More than 600 attend funeral services to honor Dr. Samuel DuBois Cook ’48
By Add Seymour, Jr.
Dr. Samuel DuBois Cook ’48 was remembered recently as an inspirational educator, a champion of connecting racial and ethnic communities, and a devoted friend and family man by hundreds who gathered for his funeral services at Morehouse College’s Martin Luther King, Jr. International Chapel.
The former president of Dillard University died in his Atlanta home on May 29. He was the first tenured African American professor at an institution of higher education in the South.

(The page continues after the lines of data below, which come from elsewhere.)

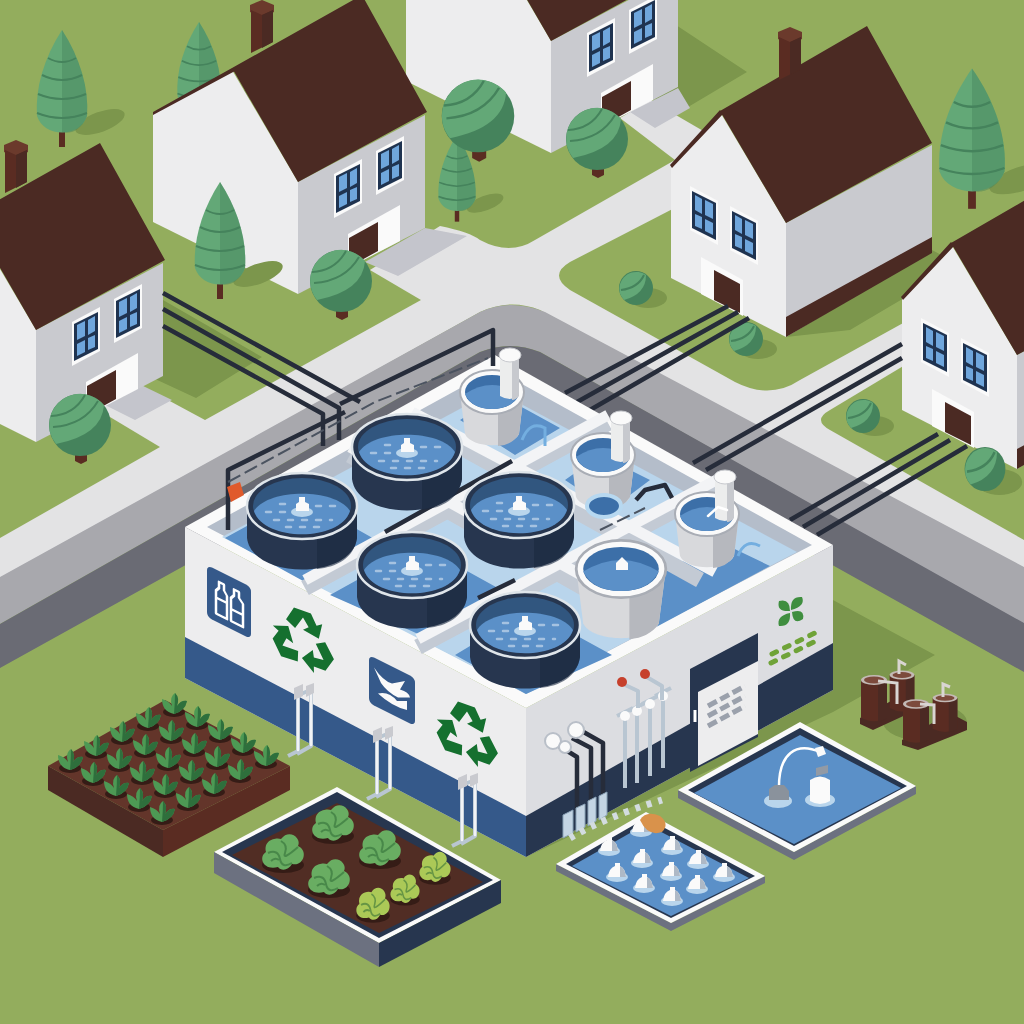
<!DOCTYPE html>
<html lang="en">
<head>
<meta charset="utf-8">
<title>Neighbourhood water recycling plant</title>
<style>
:root{--grass:#93ad5d;--grass-shade:#7c964c;--path:#e3e3e4;--road:#a8a8ad;--kerb:#6a6b74;--wall:#ededee;--wall-shade:#c9cacf;--roof:#4b2a23;--brick:#5a2c22;--navy:#27364f;--blue:#35598a;--water:#5b90c8;--pale:#b9d5ec;--leaf:#63a877;--leaf-dark:#45835c;--recycle:#15702f;--pipe:#262c3a}
html,body{margin:0;width:1024px;height:1024px;overflow:hidden;background:var(--grass)}
svg{display:block}
.grass{fill:var(--grass)}.shade{fill:var(--grass-shade)}.path{fill:var(--path)}.road{fill:var(--road)}.kerb{fill:var(--kerb)}
.wall{fill:var(--wall)}.wall-shade{fill:var(--wall-shade)}.roof{fill:var(--roof)}.brick{fill:var(--brick)}.navy{fill:var(--navy)}.blue{fill:var(--blue)}.water{fill:var(--water)}.pale{fill:var(--pale)}.leaf{fill:var(--leaf)}.leaf-dark{fill:var(--leaf-dark)}.recycle{fill:var(--recycle)}.white{fill:#fafafa}
.pipe{fill:none;stroke:var(--pipe);stroke-width:4.5;stroke-linejoin:round}
.steel{fill:none;stroke:#b9c6d2;stroke-width:4;stroke-linejoin:round}
.line{fill:none;stroke:#fff;stroke-width:2.5;stroke-linecap:round;stroke-linejoin:round}
.vein{fill:none;stroke:var(--leaf-dark);stroke-width:2}
.divider{fill:none;stroke:#f3f4f6;stroke-width:11}
.divider-shade{fill:none;stroke:#c3cad4;stroke-width:16}
</style>
</head>
<body>
<svg width="1024" height="1024" viewBox="0 0 1024 1024" role="img" aria-label="Isometric water recycling plant with tanks, gardens and ponds among houses">
<defs>
<g id="window"><path class="white" d="M-2 10 26-5V39L-2 54Z"/><path fill="#1f3350" d="M0 12 24 0V37L0 49Z"/><path fill="#6fa6dc" d="M3 13 11 9V24L3 28ZM14 8 21 4V19L14 23ZM3 32 11 28V40L3 44ZM14 26 21 23V35L14 38Z"/></g>
<g id="house-east">
<path class="wall" d="M153 113 232 70 298 182V294L153 222Z"/>
<path class="wall-shade" d="M298 182 425 115V228L298 294Z"/>
<path class="roof" d="M232 68 362-5 427 112 298 182ZM153 112 232 68 235 71 153 115Z"/>
<use href="#window" x="336" y="164"/><use href="#window" x="378" y="141"/>
<path class="white" d="M348 234 400 205V241L348 268Z"/><path class="roof" d="M349 238 378 222V251L349 267Z"/>
</g>
<g id="house-west">
<path class="wall" d="M671 165 720 112 786 223V337L671 278Z"/>
<path class="wall-shade" d="M786 223 932 145V250L786 337Z"/><path class="roof" d="M786 317 932 237V253L786 337Z"/>
<path class="roof" d="M720 111 867 26 932 143 786 223ZM670 165 720 110 723 114 672 168Z"/>
<use href="#window" transform="matrix(-1 0 0 1 716 191)"/><use href="#window" transform="matrix(-1 0 0 1 756 211)"/>
<path class="white" d="M701 257 743 280V316L701 294Z"/><path class="roof" d="M714 270 740 284V313L714 300Z"/>
</g>
<g id="chimney"><path fill="#6b3a2c" d="M0 5 12 0 24 5V12L12 18 0 12Z"/><path class="brick" d="M1 10 12 15 23 10V42L1 53Z"/><path class="roof" d="M12 15 23 10V42L12 48Z"/></g>
<g id="conifer"><ellipse class="shade" cx="38" cy="34" rx="26" ry="10" transform="rotate(-20 38 34)"/><path class="brick" d="M-3 38H3V59H-3Z"/><path class="leaf" d="M0-58C18-30 27 0 25 28 18 50-18 50-25 28-27 0-18-30 0-58Z"/><path class="leaf-dark" opacity=".45" d="M0-58C18-30 27 0 25 28 18 45 6 46 0 44Z"/><path class="vein" d="M-14-30Q0-22 14-30M-20-13Q0-3 20-13M-24 6Q0 16 24 6M-25 25Q0 35 25 25"/></g>
<g id="round-tree"><path class="brick" d="M-5 24H7V36L1 39-5 36Z"/><circle class="leaf-dark" r="31"/><path class="leaf" d="M-30-7A31 31 0 0 1 24-20Q22 10-24 19A31 31 0 0 1-30-7Z"/><path class="vein" d="M-27 2Q4 0 18-24M-29-9Q-6-10 5-30"/></g>
<g id="bush"><ellipse class="shade" cx="12" cy="10" rx="19" ry="10"/><circle class="leaf-dark" r="17"/><path class="leaf" d="M-16-4A17 17 0 0 1 10-13Q10 6-12 12A17 17 0 0 1-16-4Z"/><path class="vein" d="M-15 2Q2 0 8-13"/></g>
<g id="dark-tank"><path class="navy" d="M-55 0V32C-50 74 50 74 55 32V0Z"/><path fill="#192940" opacity=".6" d="M15 30 55 0V32C52 52 35 61 15 63Z"/><ellipse class="navy" rx="55" ry="33" stroke="#dfe5ea" stroke-width="2.5"/><ellipse fill="#31567f" rx="49" ry="28"/><path class="water" d="M-48 5C-34-18 34-18 48 5 38 36-38 36-48 5Z"/><path class="line" opacity=".45" stroke-dasharray="5 9" d="M-36 6H-12M14 0H36M-28 14H30M-16 21H22M-22-2H-8"/><ellipse class="pale" cy="6" rx="11" ry="5"/><path class="white" d="M-6 5V-2L-3-4V-9H3V-4L7-2V5Z"/></g>
<g id="light-tank"><path fill="#d8d9dc" d="M-32 0-27 42C-20 57 20 57 27 42L32 0Z"/><path fill="#b6b8be" d="M6 15 32 0 27 42Q20 53 6 54Z"/><ellipse class="white" rx="32" ry="22" stroke="#a9adb5" stroke-width="2"/><ellipse fill="#3c6fa8" rx="27" ry="17"/><path class="water" d="M-27 2Q0-16 27 2 20 17 0 17-20 17-27 2Z"/></g>
<g id="silo"><use href="#light-tank"/><path fill="#eceded" d="M8-34V4Q18 10 27 4V-34Z"/><path fill="#c7c9ce" d="M20-34H27V4Q24 8 20 8Z"/><ellipse class="white" cx="18" cy="-37" rx="11" ry="7" stroke="#c7c9ce"/></g>
<path id="arrow" class="recycle" d="M-15-14-8-27H7L12-18 17-21 14-7 0-10 5-14 0-21-7-9Z"/>
<g id="recycling"><use href="#arrow"/><use href="#arrow" transform="rotate(120)"/><use href="#arrow" transform="rotate(240)"/></g>
<g id="seedling"><ellipse fill="#351c16" cy="6" rx="11" ry="5"/><path fill="#4d9954" d="M0 8C-9 6-12 0-12-7Q-5-5-2 0-5-9 1-13 6-8 3 0 7-6 13-5 11 5 0 8Z"/><path fill="#2e6f3c" d="M0 8Q1-3 1-13 6-8 3 0 7-6 13-5 11 5 0 8Z"/></g>
<g id="seedling-row"><use href="#seedling"/><use href="#seedling" x="23" y="13"/><use href="#seedling" x="46" y="26"/><use href="#seedling" x="69" y="39"/><use href="#seedling" x="92" y="52"/></g>
<g id="cabbage"><ellipse fill="#351c16" cy="14" rx="21" ry="8"/><path fill="currentColor" d="M-5 16C-20 20-25 6-17 1-20-11-7-14-2-12 6-23 19-13 15-5 26 0 20 16 9 13 5 20-2 20-5 16Z"/><path fill="none" stroke="#2d6a35" stroke-opacity=".55" stroke-width="2" d="M-15 2Q-5-2-3 8T9 12M-2-10Q5-6 2 2T15-4M-12 10Q-8 6-4 9"/></g>
<g id="aerator"><ellipse class="pale" cy="5" rx="11" ry="5"/><path class="white" d="M-9 5Q-8-4-2-6V-9H3V-6Q8-4 9 5Z"/><path fill="#aeb9c6" d="M3-6Q8-4 9 5H3Z"/></g>
<g id="downpipe"><path class="steel" d="M-9 66 1 61V5L14 0V56L0 64"/><path class="line" opacity=".8" d="M1 60V5M14 55V2"/><path class="wall-shade" d="M-3-2 6-6V6L-3 10ZM9-4 17-7V3L9 7Z"/></g>
<g id="barrel"><path class="brick" d="M-13 0V44Q0 53 13 44V0Z"/><path class="roof" d="M4 6 13 0V44Q10 48 4 49Z"/><ellipse fill="#c3b9b5" rx="13" ry="6"/><ellipse fill="#7c4a3c" rx="10" ry="4"/></g>
<g id="tap"><path class="steel" d="M0 0V72M-8 0 8-8"/><circle class="white" r="5"/></g>
</defs>

<rect class="grass" width="1024" height="1024"/>
<g id="streets">
<path class="path" d="M0 538 160 447 90 405 140 385 205 420 421 300 370 270 440 226Q470 232 480 240 510 256 535 240L675 160 620 118 650 100 705 132 690 200 570 262Q548 275 570 290L735 382Q770 400 800 380L905 322V365L830 410Q812 420 830 430L1024 540V575L540 310Q510 298 480 312L0 580Z"/>
<path class="road" d="M0 577 480 312Q510 298 545 312L1024 567V625L540 352Q510 340 480 352L0 624Z"/>
<path class="kerb" d="M0 624 480 352Q510 340 540 352L1024 623V672L510 385 0 668Z"/>
</g>
<g id="house-shadows"><path class="shade" d="M676 25 747 72 678 113 640 90ZM163 300 262 357 196 398 140 372ZM932 250 960 265 850 330 786 337Z"/><path fill="#c4c5cc" d="M425 228 467 236 398 276 365 262ZM141 385 172 400 135 420 105 405ZM678 88 690 108 655 128 630 112Z"/></g>
<g id="neighbourhood">
<use href="#conifer" transform="translate(199 72) scale(.86)"/>
<use href="#house-east" x="253" y="-141"/><use href="#house-east"/><use href="#house-east" x="-262" y="148"/>
<use href="#chimney" x="250" y="0"/><use href="#chimney" x="4" y="140"/>
<use href="#house-west"/><use href="#house-west" x="231" y="132"/><use href="#chimney" x="778" y="27"/>
<use href="#conifer" x="62" y="88"/><use href="#conifer" x="220" y="240"/><use href="#conifer" transform="translate(457 178) scale(.74)"/><use href="#conifer" transform="translate(972 138) scale(1.3 1.2)"/>
<use href="#round-tree" x="80" y="425"/><use href="#round-tree" x="341" y="281"/><use href="#round-tree" transform="translate(478 116) scale(1.17)"/><use href="#round-tree" x="597" y="139"/>
<use href="#bush" x="636" y="288"/><use href="#bush" x="746" y="339"/><use href="#bush" x="863" y="416"/><use href="#bush" transform="translate(985 469) scale(1.2 1.3)"/>
</g>
<g id="supply-pipes" class="pipe"><path d="M163 293 360 402M163 309 339 408V440M163 326 323 414V446M565 393 728 306M577 402 738 312M590 410 749 318M693 463 902 344M706 470 902 358M790 520 938 434M803 527 950 440M817 535 967 446"/></g>

<path class="shade" d="M833 600 935 655 833 712 526 857 833 690Z"/>
<g id="plant">
<path class="wall" d="M185 527 526 708V857L185 678Z"/><path class="blue" d="M185 637 526 816V857L185 678Z"/>
<path fill="#dcdde1" d="M526 708 833 545V690L526 857Z"/><path class="navy" d="M526 816 833 643V690L526 857Z"/>
<path class="white" d="M185 527 495 355 833 545 526 708Z"/>
<path fill="#b4bdca" d="M207 527 495 369 812 545 526 694Z"/>
<path class="pale" d="M222 537 495 390 797 552 526 694Z"/>
<path class="water" d="M225 538 300 497 385 545 305 582ZM330 595 420 545 505 592 425 637ZM455 655 530 610 612 655 526 694ZM460 420 500 395 560 428 515 455ZM565 480 600 455 650 480 610 510ZM610 600 720 542 770 566 645 633Z"/>
<path class="divider-shade" d="M305 588 608 423M418 647 722 485M350 455 640 620M412 420 700 580"/>
<path class="divider" d="M305 580 608 415M418 639 722 477M350 447 648 612M412 412 715 572"/>
<path class="pipe" d="M385 532 512 461M478 598 515 580M340 404 493 330V366M228 530V470L345 412M636 500 645 490 665 485 672 498"/>
<path d="M228 482 375 402 488 358M600 530 645 508" fill="none" stroke="#4b5360" stroke-width="2" stroke-dasharray="14 5"/>
<use href="#silo" x="492" y="392"/><use href="#silo" x="603" y="455"/>
<use href="#dark-tank" x="407" y="447"/><use href="#dark-tank" x="302" y="506"/><use href="#dark-tank" x="519" y="505"/>
<ellipse cx="604" cy="506" rx="17" ry="11" fill="#3c6fa8" stroke="#b7d8f0" stroke-width="4"/>
<use href="#silo" x="707" y="514"/><use href="#light-tank" transform="translate(621 569) scale(1.4 1.3)"/>
<path class="white" d="M616 570V563L622 557 628 563V570Z"/>
<use href="#dark-tank" x="412" y="565"/><use href="#dark-tank" x="525" y="625"/>
<path d="M522 440Q530 420 545 428V446M738 556Q745 538 760 546" fill="none" stroke="#73aee0" stroke-width="3"/>
<path class="line" d="M708 516 718 507 727 510"/>
<path fill="#e05a2c" d="M227 487 240 482 244 495 231 502Z"/>
</g>
<g id="wall-signs">
<g transform="matrix(1 .5 0 1 207 565)"><rect class="blue" width="44" height="52" rx="5"/><path class="line" d="M9 44V21L12 17V11H17V17L20 21V44ZM24 44V21L27 17V11H32V17L36 21V44ZM9 28H20M24 32H36"/></g>
<g transform="matrix(1 .5 0 1 369 655)"><rect class="blue" width="46" height="48" rx="5"/><path class="white" d="M5 10Q14 19 23 17L36 8 31 19Q40 17 41 22L29 28Q18 28 12 22ZM9 34Q20 26 28 32L38 27V36Q23 40 9 34Z"/></g>
<use href="#recycling" transform="matrix(1.13 .4 0 1.12 303 641)"/><use href="#recycling" transform="matrix(1.13 .4 0 1.12 467 735)"/>
<g fill="#3f8e3f"><path d="M790 611Q776 612 779 601 790 598 790 611ZM791 610Q790 596 802 597 806 606 791 610ZM790 613Q791 627 779 626 776 616 790 613ZM792 612Q805 608 803 619 793 626 792 612Z"/><path d="M772 654 817 632M771 663 818 640" fill="none" stroke="#6fa338" stroke-width="5" stroke-linecap="round" stroke-dasharray="5 9"/></g>
</g>
<g id="service-door"><path class="navy" d="M690 669 758 633V737L690 772Z"/><path class="wall" d="M698 692 758 661V734L698 766Z"/><path d="M708 706 745 686M708 716 745 696M708 726 745 706" fill="none" stroke="#9ba1ac" stroke-width="5" stroke-dasharray="10 4"/><path d="M695 710V722" stroke="#fff" stroke-width="3"/></g>
<g id="outlets">
<use href="#downpipe" x="297" y="690"/><use href="#downpipe" x="376" y="733"/><use href="#downpipe" x="461" y="780"/>
<path class="pipe" d="M556 744 577 757V815M572 738 591 748V808M580 730 603 743V800"/>
<g class="white" stroke="#b9bfc8" stroke-width="2"><circle cx="553" cy="741" r="8"/><circle cx="576" cy="730" r="8"/><circle cx="565" cy="747" r="6"/></g>
<path d="M563 815 573 810V833L563 838ZM576 808 585 804V827L576 832ZM588 801 596 797V821L588 826ZM599 796 607 792V815L599 820Z" fill="#c4d5e4" stroke="#8ba3b8"/>
<use href="#tap" x="625" y="716"/><use href="#tap" x="637" y="711"/><use href="#tap" x="650" y="704"/><use href="#tap" x="663" y="696"/>
<path class="steel" d="M623 684 638 691V708M645 676 662 686V700"/><circle cx="622" cy="682" r="5" fill="#c6402c"/><circle cx="645" cy="674" r="5" fill="#c6402c"/>
<path d="M570 838Q605 817 662 800" fill="none" stroke="#d3dce0" stroke-width="7" stroke-dasharray="5 7"/>
</g>

<g id="seedling-bed"><path fill="#63352a" d="M48 766 165 700 290 766 163 830Z"/><path class="roof" d="M48 766 163 830V857L48 790Z"/><path class="brick" d="M163 830 290 766V790L163 857Z"/>
<use href="#seedling-row" x="174" y="706"/><use href="#seedling-row" x="148" y="720"/><use href="#seedling-row" x="122" y="734"/><use href="#seedling-row" x="96" y="748"/><use href="#seedling-row" x="70" y="762"/></g>
<g id="vegetable-bed"><path class="white" d="M214 852 337 787 501 880 379 943Z"/><path fill="#6c7180" d="M214 852 379 943V967L214 873Z"/><path class="navy" d="M379 943 501 880V903L379 967Z"/><path class="navy" d="M222 852 337 792 493 880 379 938Z"/><path fill="#512d24" d="M232 855 337 803 483 882 379 933Z"/>
<g color="#69ad62"><use href="#cabbage" x="333" y="822"/><use href="#cabbage" x="283" y="851"/><use href="#cabbage" x="380" y="847"/><use href="#cabbage" x="329" y="876"/></g>
<g color="#abc957"><use href="#cabbage" transform="translate(435 866) scale(.75 .85)"/><use href="#cabbage" transform="translate(405 888) scale(.7 .8)"/><use href="#cabbage" transform="translate(373 903) scale(.8 .9)"/></g></g>
<g id="settling-pond"><path fill="#6c7180" d="M678 790 794 852 916 786V794L794 860 678 798Z"/><path class="white" d="M678 790 800 722 916 786 794 852Z"/><path class="navy" d="M688 790 800 728 907 786 794 846Z"/><path class="water" d="M694 793 800 735 901 788 794 844Z"/>
<ellipse class="pale" cx="778" cy="801" rx="14" ry="7"/><ellipse class="pale" cx="820" cy="800" rx="15" ry="7"/><path class="line" d="M779 790C778 752 797 742 820 752"/><path fill="#8a929c" d="M769 800V789L775 785H784L789 791V800Z"/><path class="white" d="M810 801V780Q820 773 830 780V801Q820 807 810 801ZM815 748 823 746 826 754 818 757Z"/><path fill="#929aa5" d="M816 768 828 765V773L816 776Z"/></g>
<g id="aeration-pond"><path fill="#6c7180" d="M556 864 671 923 765 876V883L671 931 556 871Z"/><path class="white" d="M556 864 646 812 765 876 671 923Z"/><path class="navy" d="M566 864 646 818 755 876 671 918Z"/><path class="water" d="M572 866 646 824 749 878 671 916Z"/>
<use href="#aerator" x="641" y="827"/><use href="#aerator" x="609" y="846"/><use href="#aerator" x="672" y="845"/><use href="#aerator" x="642" y="858"/><use href="#aerator" x="698" y="859"/><use href="#aerator" x="617" y="872"/><use href="#aerator" x="671" y="871"/><use href="#aerator" x="724" y="872"/><use href="#aerator" x="644" y="883"/><use href="#aerator" x="697" y="884"/><use href="#aerator" x="672" y="896"/>
<path fill="#d9924b" d="M640 820Q646 810 660 816 670 824 662 832 648 837 640 820Z"/></g>
<g id="barrels"><ellipse class="shade" cx="925" cy="722" rx="42" ry="19"/><path class="roof" d="M860 718 902 695 914 702 912 712 873 730 860 724ZM902 740 950 713 967 722V730L918 750 902 745Z"/>
<use href="#barrel" transform="translate(902 675) scale(.95 .75)"/><use href="#barrel" transform="translate(874 680) scale(1 .85)"/><use href="#barrel" transform="translate(945 698) scale(.95 .7)"/><use href="#barrel" transform="translate(916 704) scale(1 .8)"/>
<path d="M878 681 897 683V704M920 704 934 705V724M899 674V661L906 665M943 697V684L950 687" fill="none" stroke="#d9d5d2" stroke-width="3"/></g>
</svg>
</body>
</html>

Dr. Cook left an indelible imprint on the individual lives that he touched as an educator and political scientist. More than 600 guests attended his funeral services on June 6 at the Martin Luther King, Jr. Chapel. Dr. Cook was buried at Southview Cemetery of Atlanta.
A Korean War veteran and native of Griffin, Ga., Dr. Cook taught at Southern University, Atlanta University, the University of Illinois, University of California, Los Angeles (UCLA), and Duke University before spending 22 and a half years as president of Dillard University and later appointed as President Emeritus by the Dillard University Board of Trustees.
In 1980, President Jimmy Carter appointed Dr. Cook to the National Council on the Humanities. Sixteen years later, in 1996, President Bill Clinton appointed Dr. Cook to the United States Holocaust Memorial Council.
Duke University named the Samuel DuBois Cook Center for the Study of Race, Ethnicity, and Gender, and the Samuel DuBois Cook Society in his honor. The Ohio State University’s Samuel DuBois Cook Summer Academy was also named after Dr. Cook in recognition of his leadership and service.
Dr. Robert M. Franklin, Jr. ’75, the 10th president of Morehouse College, said Dr. Cook’s life was a journey into becoming a moral aristocrat.
“Sam was a public intellectual and a bridge builder,” Dr. Franklin said at the service last week. “He played a major role in fostering positive Black-Jewish relations. He was fearless in confronting human conceit. He knew, as GK Chester-ton said, ‘The Christian life hasn’t been tried and found unwanting. It has been difficult and left untried.’”
Dr. Franklin’s message was one of 18 emotional tributes from friends and colleagues of Dr. Cook. Other tributes were made by former Ambassador Andrew J. Young; Morehouse Board of Trustees member Billye Suber Aaron; the Rev Calvin Otis Butts III ’71; and the Rev. Joseph Lowery.
Martin Luther King, Jr.’s sister, Christine King-Farris, also spoke about her days in college with her brother “M.L.” and Dr. Cook.
“I count it an honor to give a final tribute to my dear friend and college classmate,” said King-Farris, a 1948 Spelman College graduate. “Dr. Samuel DuBois Cook was quite a giant in stature, in intellect, in leadership, and in his love for family and friends. We all graduated together as proud members of the Class of 1948.
“We remained connected to Sam through the years, and he stuck by M.L.,” she said. “I will miss my friend and classmate.”